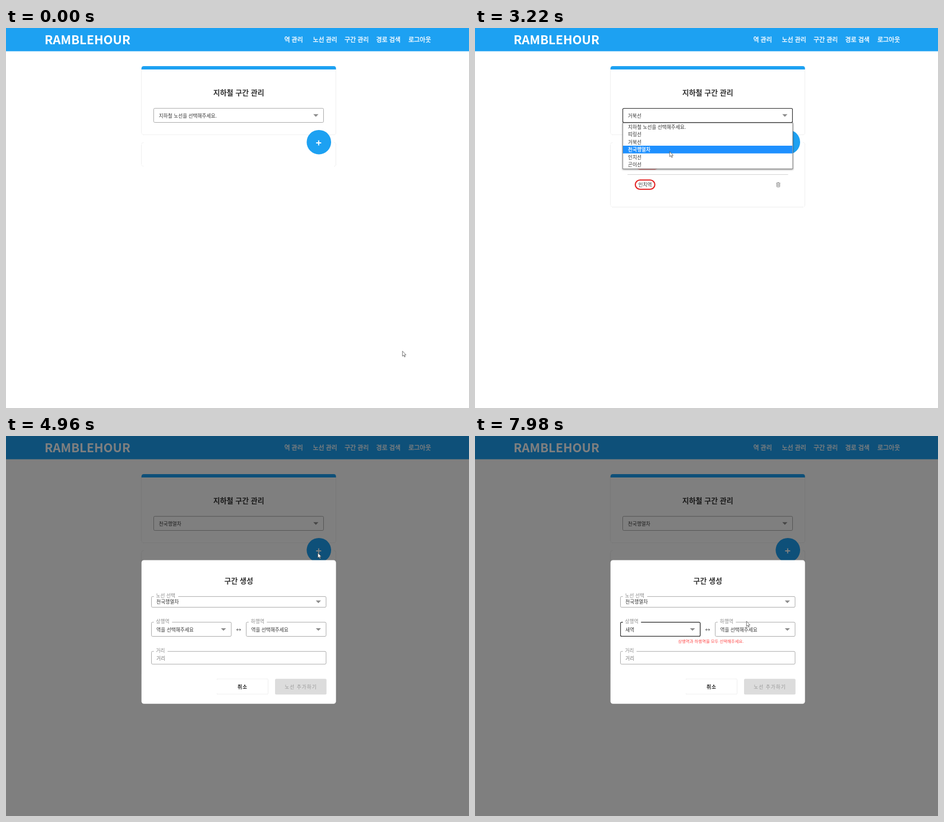
Animation, 826 px wide and 678 px high, one loop 8000 ms. Source, as an HTML page:

```html
<!DOCTYPE html>
<html lang="ko">
<head>
<meta charset="utf-8">
<title>지하철 구간 관리</title>
<style>
html, body { margin: 0; width: 100%; height: 100%; overflow: hidden; background: #fff; }
svg { display: block; width: 826px; height: 678px; }
text { font: 400 8.7px "Noto Sans CJK KR", "Noto Sans KR", "Noto Sans CJK", sans-serif; fill: #333; white-space: pre; }
.logo { font-size: 21.9px; font-weight: 700; fill: #fff; }
.nav text { font-size: 10.94px; fill: #fff; stroke: #fff; stroke-width: .35; }
.title { font-size: 13px; font-weight: 700; }
.mid { text-anchor: middle; }
.blue { fill: #1da1f2; }
.card { fill: #fff; filter: drop-shadow(0 .8px .7px rgba(0,0,0,.3)); }
.box { fill: #fff; stroke: #aaa; }
.ring { fill: none; stroke: #333; stroke-width: 1.2; }
.arrow { fill: #8c8c8c; }
.legend { fill: #8a8a8a; }
.hint { fill: #757575; }
.km { font-size: 6.4px; text-anchor: middle; }
.badge { fill: #fff; stroke-width: 2.1; }
.rule { stroke: #d3d3d3; }
.trash { fill: none; stroke: #8a8a8a; }
.btn { letter-spacing: 1px; font-weight: 700; fill: #222; }
.off { font-weight: 500; fill: #999; }
.err { font-size: 7.4px; fill: #ff4a4a; }
.menu-box { fill: #fff; stroke: #777; stroke-width: .9; filter: drop-shadow(0 1px 1.5px rgba(0,0,0,.45)); }
.hot rect { fill: #1e90ff; }
.hot text { fill: #fff; stroke: #fff; stroke-width: .25; }

/* The small lead keeps every change clear of its tick. */
.anim, .hot { animation: 8s step-end -4ms infinite; }
#pick0 { animation-name: pick0; }
#pick1, #list1 { animation-name: pick1; }
#pick2, #list2 { animation-name: pick2; }
#focus { animation-name: focus; }
#lines { animation-name: lines; }
#lines .hot { animation-name: lineRow; }
#sheet { animation-name: sheet; }
#modal { animation-name: modal; }
#upFocus { animation-name: upFocus; }
#stops { animation-name: stops; }
#stops .hot { animation-name: stopRow; }
#up0 { animation-name: up0; }
#up1, #error { animation-name: up1; }
#cursor { animation-name: cursor; }

@keyframes pick0 { 0% { opacity: 1 } 23.25%, 100% { opacity: 0 } }
@keyframes pick1 { 0% { opacity: 0 } 23.25% { opacity: 1 } 46.125%, 100% { opacity: 0 } }
@keyframes pick2 { 0% { opacity: 0 } 46.125%, 100% { opacity: 1 } }
@keyframes focus { 0% { opacity: 0 } 11.5% { opacity: 1 } 61%, 100% { opacity: 0 } }
@keyframes lines { 0%, 23.25%, 46.125%, 100% { opacity: 0 } 11.5%, 35.25% { opacity: 1 } }
@keyframes lineRow {
  0% { --r: 0 } 16.4% { --r: 1 } 21.25% { --r: 2 }
  39.25% { --r: 3 } 42.25% { --r: 4 } 44.25%, 100% { --r: 3 }
}
@keyframes sheet { 0% { height: 43px } 23.25% { height: 115.5px } 46.125%, 100% { height: 224.5px } }
@keyframes modal { 0% { opacity: 0 } 62%, 100% { opacity: 1 } }
@keyframes upFocus { 0% { opacity: 0 } 73.8%, 100% { opacity: 1 } }
@keyframes stops { 0%, 92.75%, 100% { opacity: 0 } 73.8% { opacity: 1 } }
@keyframes stopRow {
  0% { --r: 0 } 76.75% { --r: 1 } 77.75% { --r: 2 } 81.75% { --r: 3 }
  85.75% { --r: 4 } 88.75%, 100% { --r: 5 }
}
@keyframes up0 { 0% { opacity: 1 } 92.75%, 100% { opacity: 0 } }
@keyframes up1 { 0% { opacity: 0 } 92.75%, 100% { opacity: 1 } }
@keyframes cursor {
  0% { transform: translate(707px, 576px) }
  .875% { transform: translate(707px, 576px); animation-timing-function: steps(1, start) }
  1.82% { transform: translate(688px, 552px); animation-timing-function: steps(4, start) }
  5.6% { transform: translate(410px, 238px); animation-timing-function: steps(2, start) }
  7.5% { transform: translate(348px, 172px); animation-timing-function: steps(1, start) }
  9.5% { transform: translate(366px, 158px); animation-timing-function: steps(1, start) }
  11.5% { transform: translate(365px, 158px) }
  12.48% { transform: translate(365px, 158px); animation-timing-function: steps(7, start) }
  19.36% { transform: translate(346px, 193px) }
  21.25% { transform: translate(346px, 193px); animation-timing-function: steps(2, start) }
  23.25% { transform: translate(347px, 200px) }
  24.25% { transform: translate(347px, 200px); animation-timing-function: steps(8, start) }
  32.25% { transform: translate(358px, 152px); animation-timing-function: steps(2, start) }
  34.25% { transform: translate(358px, 143px); animation-timing-function: steps(1, start) }
  35.25% { transform: translate(357px, 150px) }
  36.25% { transform: translate(357px, 150px); animation-timing-function: steps(5, start) }
  41.25% { transform: translate(347px, 220px); animation-timing-function: steps(2, start) }
  43.25% { transform: translate(347px, 226px) }
  44.25% { transform: translate(347px, 226px); animation-timing-function: steps(1, start) }
  46.125% { transform: translate(347px, 222px) }
  47.125% { transform: translate(347px, 222px); animation-timing-function: steps(6, start) }
  53.125% { transform: translate(475px, 212px); animation-timing-function: steps(4, start) }
  57.125% { transform: translate(541px, 213px); animation-timing-function: steps(3, start) }
  60.125% { transform: translate(556px, 208px) }
  65% { transform: translate(556px, 208px); animation-timing-function: steps(1, start) }
  66.875% { transform: translate(556px, 209px); animation-timing-function: steps(1, start) }
  67.86% { transform: translate(540px, 218px); animation-timing-function: steps(4, start) }
  71.81% { transform: translate(350px, 328px); animation-timing-function: steps(2, start) }
  73.8% { transform: translate(326px, 345px) }
  74.77% { transform: translate(326px, 345px); animation-timing-function: steps(3, start) }
  77.75% { transform: translate(323px, 380px); animation-timing-function: steps(3, start) }
  80.75% { transform: translate(322px, 397px); animation-timing-function: steps(2, start) }
  82.75% { transform: translate(323px, 405px) }
  83.75% { transform: translate(323px, 405px); animation-timing-function: steps(7, start) }
  90.75% { transform: translate(326px, 431px) }
  93.75% { transform: translate(326px, 431px); animation-timing-function: steps(6, start) }
  99.75% { transform: translate(478px, 333px); animation-timing-function: steps(1, start) }
  100% { transform: translate(484px, 330px) }
}
</style>
</head>
<body>
<svg viewBox="0 0 826 678">
  <defs>
    <path id="tri" class="arrow" d="M-4.6 -2.2H4.6L0 2.4Z"/>
    <g id="bin" class="trash">
      <path d="M-3.6 -2.9H3.6M-1.4 -3.9H1.4"/>
      <path d="M-2.7 -2.5V3.1Q-2.7 3.9 -1.9 3.9H1.9Q2.7 3.9 2.7 3.1V-2.5M-.9 -1.4V2.5M.9 -1.4V2.5"/>
    </g>
  </defs>

  <rect class="blue" width="826" height="41.5"/>
  <text class="logo" x="68.7" y="29">RAMBLEHOUR</text>
  <g class="nav">
    <text x="496.5" y="24.8">역 관리</text>
    <text x="547.5" y="24.8">노선 관리</text>
    <text x="604" y="24.8">구간 관리</text>
    <text x="660.5" y="24.8">경로 검색</text>
    <text x="718" y="24.8">로그아웃</text>
  </g>

  <rect class="card" x="241.7" y="68" width="347" height="122.7" rx="4.4"/>
  <path class="blue" d="M241.7 74V72.4Q241.7 68 246.1 68H584.3Q588.7 68 588.7 72.4V74Z"/>
  <text class="title mid" x="415.2" y="119.6">지하철 구간 관리</text>
  <rect class="box" x="263.5" y="143.3" width="303" height="25.2" rx="2"/>
  <rect id="focus" class="ring anim" x="263.6" y="143.5" width="302.8" height="25" rx="2"/>
  <text id="pick0" class="anim" x="272.8" y="159.5">지하철 노선을 선택해주세요.</text>
  <text id="pick1" class="anim" x="272.8" y="159.5">거북선</text>
  <text id="pick2" class="anim" x="272.8" y="159.5">천국행열차</text>
  <use href="#tri" x="552.8" y="156"/>

  <rect id="sheet" class="card anim" x="241.7" y="204" width="347" height="43" rx="4.4"/>
  <g id="list1" class="anim"></g>
  <g id="list2" class="anim"></g>
  <circle class="blue" cx="558.2" cy="203.7" r="21.8"/>
  <path d="M553.3 205H562.3M557.8 200.5V209.5" stroke="#fff" stroke-width="1.9"/>
  <g id="lines" class="anim"></g>

  <g id="modal" class="anim">
    <rect width="826" height="678" fill="#000" fill-opacity=".5"/>
    <rect x="241.7" y="221.5" width="347" height="256.2" rx="4.4" fill="#fff"/>
    <text class="title mid" x="415.2" y="262.5">구간 생성</text>

    <rect class="box" x="259.5" y="286.4" width="311.5" height="19.2" rx="2"/>
    <rect x="263.8" y="284" width="43.4" height="5" fill="#fff"/>
    <text class="legend" x="267.6" y="288.2">노선 선택</text>
    <text x="268.3" y="299.4">천국행열차</text>
    <use href="#tri" x="557.3" y="295.8"/>

    <rect class="box" x="259.5" y="332.2" width="142.4" height="25.3" rx="2"/>
    <rect id="upFocus" class="ring anim" x="259.6" y="332.4" width="142.1" height="25" rx="2"/>
    <rect x="263.8" y="330" width="32.4" height="5" fill="#fff"/>
    <text class="legend" x="267.6" y="334.2">상행역</text>
    <text id="up0" class="anim" x="268.3" y="348.7">역을 선택해주세요</text>
    <text id="up1" class="anim" x="268.3" y="348.7">새역</text>
    <use href="#tri" x="388" y="345.2"/>

    <text class="mid" x="415.2" y="348.7">↔</text>

    <rect class="box" x="428.6" y="332.2" width="142.4" height="25.3" rx="2"/>
    <rect x="432.9" y="330" width="32.4" height="5" fill="#fff"/>
    <text class="legend" x="436.7" y="334.2">하행역</text>
    <text x="437.4" y="348.7">역을 선택해주세요</text>
    <use href="#tri" x="557.3" y="345.2"/>

    <text id="error" class="err mid anim" x="420.8" y="369.3">상행역과 하행역을 모두 선택해주세요.</text>

    <rect class="box" x="259.5" y="384.3" width="311.5" height="22.8" rx="2"/>
    <rect x="263.8" y="382" width="24.4" height="5" fill="#fff"/>
    <text class="legend" x="267.6" y="386.3">거리</text>
    <text class="hint" x="268.3" y="399.8">거리</text>

    <rect class="card" x="376" y="433.3" width="91.6" height="27.4" rx="2"/>
    <text class="btn mid" x="422" y="450.7">취소</text>
    <rect x="480" y="433.3" width="91.8" height="28" rx="2" fill="#dcdcdc"/>
    <text class="btn off mid" x="526" y="450.7">노선 추가하기</text>
  </g>
  <g id="stops" class="anim"></g>

  <path id="cursor" class="anim" d="M.3 .5V9.6L2.4 7.7L3.9 11L5.3 10.4L3.9 7.2H6.6Z" fill="#fff" stroke="#3a3a3a" stroke-width=".7"/>
</svg>
<script>
const $ = id => document.getElementById(id);
const ROW = 13.54;

// Dropdown with a highlighted copy clipped to row --r.
function menu(id, x, y, w, items) {
  const h = items.length * ROW;
  const rows = items.map((s, i) => `<text x="${x + 9}" y="${y + (i + .5) * ROW + 3.2}">${s}</text>`).join('');
  const clip = `inset(calc(var(--r) * ${ROW}px) 0 calc((${items.length - 1} - var(--r)) * ${ROW}px) 0)`;
  $(id).innerHTML = `<rect class="menu-box" x="${x - .3}" y="${y - .4}" width="${w + .6}" height="${h + .8}"/>${rows}
    <g class="hot" style="clip-path:${clip}"><rect x="${x}" y="${y}" width="${w}" height="${h}"/>${rows}</g>`;
}

function stations(id, color, rows) {
  $(id).innerHTML = rows.map(([name, km], i) => {
    const y = 243.1 + i * 36.28;
    const digits = name.replace(/\D/g, '').length;
    const w = (name.length - digits) * 8 + digits * 4.83 + 10.8;
    const mid = 286 + w + 22.6;
    const gap = km ? `<text class="km" x="${mid}" y="${y - .6}">다음역까지</text>
      <text class="km" x="${mid}" y="${y + 6.5}">${km}KM</text>
      <path class="rule" d="M272 ${y + 18.3}H558.5"/>` : '';
    return `<rect class="badge" stroke="${color}" x="286" y="${y - 8.1}" width="${w}" height="16.4" rx="8.2"/>
      <text x="291.5" y="${y + 3.5}">${name}</text>${gap}<use href="#bin" x="541" y="${y + .3}"/>`;
  }).join('');
}

menu('lines', 264, 169.6, 302.6,
  ['지하철 노선을 선택해주세요.', '띠링선', '거북선', '천국행열차', '인치선', '곤이선']);
menu('stops', 259.7, 358.8, 142,
  ['역을 선택해주세요', '일이삼사오육칠팔구십일이삼', '으아아아112', '안녕', '역추가역', '새역',
   '구아바역', '도라솔역', '춘식역', '삭정역', '곤이역', '인치역', '신도림역', '잠실역', '역삼역',
   '정자역', '판교역', '강남역']);
stations('list1', '#e32020', [['신도림역', 10], ['인치역']]);
stations('list2', '#9acd32', [['도라솔역', 79], ['으아아아112', 19],
  ['일이삼사오육칠팔구십일이삼', 24], ['구아바역', 100], ['춘식역']]);
</script>
</body>
</html>
```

★ ★ ★ ★

Read through the entries, then copy every line where the string "lines" is found.

## Task result:
#lines { animation-name: lines; }
#lines .hot { animation-name: lineRow; }
@keyframes lines { 0%, 23.25%, 46.125%, 100% { opacity: 0 } 11.5%, 35.25% { opacity: 1 } }
  <g id="lines" class="anim"></g>
menu('lines', 264, 169.6, 302.6,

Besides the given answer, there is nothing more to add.